EXERCISE INSTRUCTIONS: Go through the lines below and count those that contain "fill"; the number is all that should be returned.

[Saved data entries]
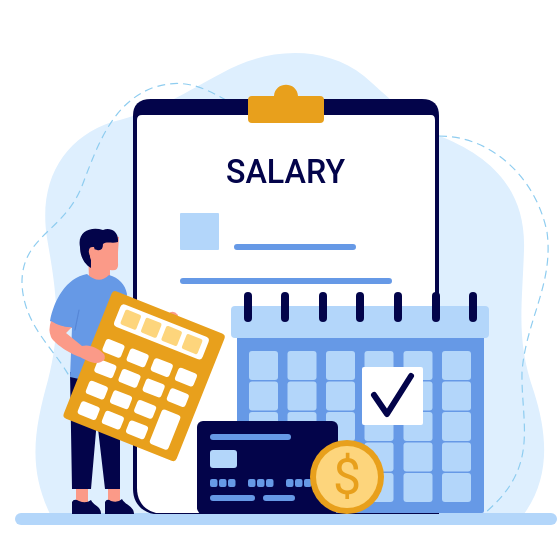
<!DOCTYPE html>
<html lang="en">
<head>
<meta charset="utf-8">
<title>Salary</title>
<style>
:root {
  --navy: #03044a;
  --blue: #6699e6;
  --sky: #b3d6fa;
  --mist: #deeffe;
  --dash: #8fcdf0;
  --amber: #e8a01c;
  --honey: #fdd57c;
  --skin: #fb9a88;
  --white: #fff;
}
html, body { margin: 0; background: var(--white); overflow: hidden; }
.artboard { display: block; width: 560px; height: 540px; }
.navy { fill: var(--navy); }
.blue { fill: var(--blue); }
.sky { fill: var(--sky); }
.mist { fill: var(--mist); }
.amber { fill: var(--amber); }
.honey { fill: var(--honey); }
.skin { fill: var(--skin); }
.white { fill: var(--white); }
.stroke { fill: none; stroke-linecap: round; stroke-linejoin: round; }
.rule { stroke: var(--blue); stroke-width: 6; }
.dashes { fill: none; stroke: var(--dash); stroke-width: 1.2; stroke-dasharray: 8 5; }
.title { font: 500 33px Roboto, sans-serif; fill: var(--navy); }
.coin-sign { font: 400 50px Roboto, sans-serif; fill: var(--amber); text-anchor: middle; }
</style>
</head>
<body>
<svg class="artboard" viewBox="0 0 560 540" role="img" aria-label="Man holding a calculator beside a salary clipboard, calendar, bank card and coin">
  <defs>
    <rect id="key" width="20" height="14" rx="3"/>
    <g id="key-row"><use href="#key" x="12"/><use href="#key" x="38"/><use href="#key" x="64"/></g>
    <rect id="day" width="29" height="29" rx="3"/>
    <g id="week">
      <use href="#day" x="249"/><use href="#day" x="287.5"/><use href="#day" x="326"/>
      <use href="#day" x="364.5"/><use href="#day" x="403.5"/><use href="#day" x="442"/>
    </g>
    <path id="ring" class="stroke" d="M0 296V318" stroke="var(--navy)" stroke-width="8"/>
    <g id="digits">
      <rect width="7.5" height="8" rx="2"/><rect x="9" width="7.5" height="8" rx="2"/><rect x="18" width="7.5" height="8" rx="2"/>
    </g>
  </defs>

  <g id="backdrop">
    <path class="mist" d="M50 514C28 468 34 430 48 380C62 326 56 290 47 238C38 180 64 138 112 122C160 110 186 92 222 73C264 49 322 43 364 76C394 102 408 118 442 137C494 158 526 192 524 250C522 310 516 340 534 392C548 436 550 478 524 514Z"/>
    <path class="dashes" d="M74 386C60 352 24 330 22 284C21 236 64 232 82 186C98 144 112 104 152 88C184 77 204 88 226 100"/>
    <path class="dashes" d="M439 136C492 136 536 178 547 232C554 284 526 320 522 372C521 424 540 466 486 512"/>
  </g>

  <rect id="ground" class="sky" x="15" y="513" width="542" height="12" rx="6"/>

  <g id="clipboard">
    <path class="navy" d="M154 514C141 512 133 502 133 489V116Q133 99 151 99H422Q439 99 439 116V514Z"/>
    <path class="white" d="M156 513C144 510 137 501 137 488V120Q137 115 142 115H431Q435 115 435 120V513Z"/>
    <path class="amber" d="M252 96H274C275 81 297 81 298 96H320Q324 96 324 100V119Q324 123 320 123H252Q248 123 248 119V100Q248 96 252 96Z"/>
    <text class="title" x="226" y="183" textLength="119" lengthAdjust="spacingAndGlyphs">SALARY</text>
    <rect class="sky" x="180" y="213" width="39" height="37" rx="1"/>
    <path class="stroke rule" d="M237 247H353M183 281H389"/>
  </g>

  <g id="calendar">
    <rect class="blue" x="237" y="330" width="247" height="183" rx="2"/>
    <rect class="sky" x="231" y="306" width="258" height="32" rx="4"/>
    <g class="sky">
      <use href="#week" y="351"/><use href="#week" y="381.5"/><use href="#week" y="412"/>
      <use href="#week" y="442.5"/><use href="#week" y="473"/>
    </g>
    <use href="#ring" x="248"/><use href="#ring" x="285"/><use href="#ring" x="323"/><use href="#ring" x="360"/>
    <use href="#ring" x="398"/><use href="#ring" x="436"/><use href="#ring" x="473"/>
    <rect class="white" x="362" y="367" width="61" height="58" rx="2"/>
    <path class="stroke" d="M374 395L387 414L411 376" stroke="var(--navy)" stroke-width="6"/>
  </g>

  <g id="bank-card">
    <rect class="navy" x="197" y="421" width="141" height="93" rx="6"/>
    <path class="stroke rule" d="M213 437H288"/>
    <rect class="sky" x="210" y="450" width="27" height="18" rx="3"/>
    <g class="blue">
      <use href="#digits" x="210" y="479"/><use href="#digits" x="248" y="479"/><use href="#digits" x="286" y="479"/>
    </g>
    <path class="stroke rule" d="M213 498H252M266 498H292"/>
  </g>

  <g id="coin">
    <circle class="amber" cx="347" cy="477" r="37"/>
    <circle class="honey" cx="347" cy="477" r="31"/>
    <text class="coin-sign" x="347" y="494">$</text>
  </g>

  <g id="man">
    <path class="skin" d="M76 486H88V503H76ZM108 486H120V503H108Z"/>
    <path class="navy" d="M70 372H120V489H105L97 420L91 489H72Z"/>
    <path class="navy" d="M72 514V502Q74 498 79 501Q86 504 91 500C94 506 101 506 101 514ZM105 514V502Q107 498 111 501Q118 503 122 499C125 505 134 506 134 514Z"/>
    <path class="skin" d="M88 249L89 279Q101 287 110 277V270Q119 272 118 263V252L119 237L100 233Z"/>
    <path class="navy" d="M80 247C77 232 90 226 103 230C110 227 119 231 118 242C112 244 107 241 103 244C103 249 101 251 97 250C91 248 88 254 91 260V268C84 264 80 256 80 247Z"/>
    <path class="skin" d="M94 247Q88 246 89 253Q91 260 97 258Z"/>
    <path class="blue" d="M87 274Q99 285 109 275C119 278 125 284 127 294L120 375Q94 384 70 377L72 328Q60 328 50 321C54 300 66 278 87 274Z"/>
    <path class="stroke" d="M75 330L79 310" stroke="#5686d6" stroke-width="1.2"/>
    <path class="skin" d="M168 314Q173 309 178 315L176 323Z"/>
  </g>

  <g id="calculator" transform="translate(113 290) rotate(21.7)">
    <rect class="amber" width="121.5" height="137" rx="4"/>
    <rect class="white" x="13" y="9" width="95" height="24" rx="4"/>
    <g class="honey">
      <rect x="19" y="13" width="17" height="16" rx="2"/><rect x="41" y="13" width="17" height="16" rx="2"/>
      <rect x="63" y="13" width="17" height="16" rx="2"/><rect x="85" y="13" width="17" height="16" rx="2"/>
    </g>
    <g class="white">
      <use href="#key-row" y="47"/><use href="#key-row" y="69"/><use href="#key-row" y="92"/><use href="#key-row" y="114"/>
      <use href="#key" x="90" y="47"/><use href="#key" x="90" y="69"/>
      <rect x="90" y="92" width="20" height="37" rx="3"/>
    </g>
  </g>

  <path id="arm" class="skin" d="M51 321Q62 328 72 327L66 333L82 346C90 344 98 348 104 354Q107 359 101 362C95 365 88 361 80 357C68 353 54 343 51 337Q48 330 51 321Z"/>
</svg>
</body>
</html>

WRITTEN REPLY: 12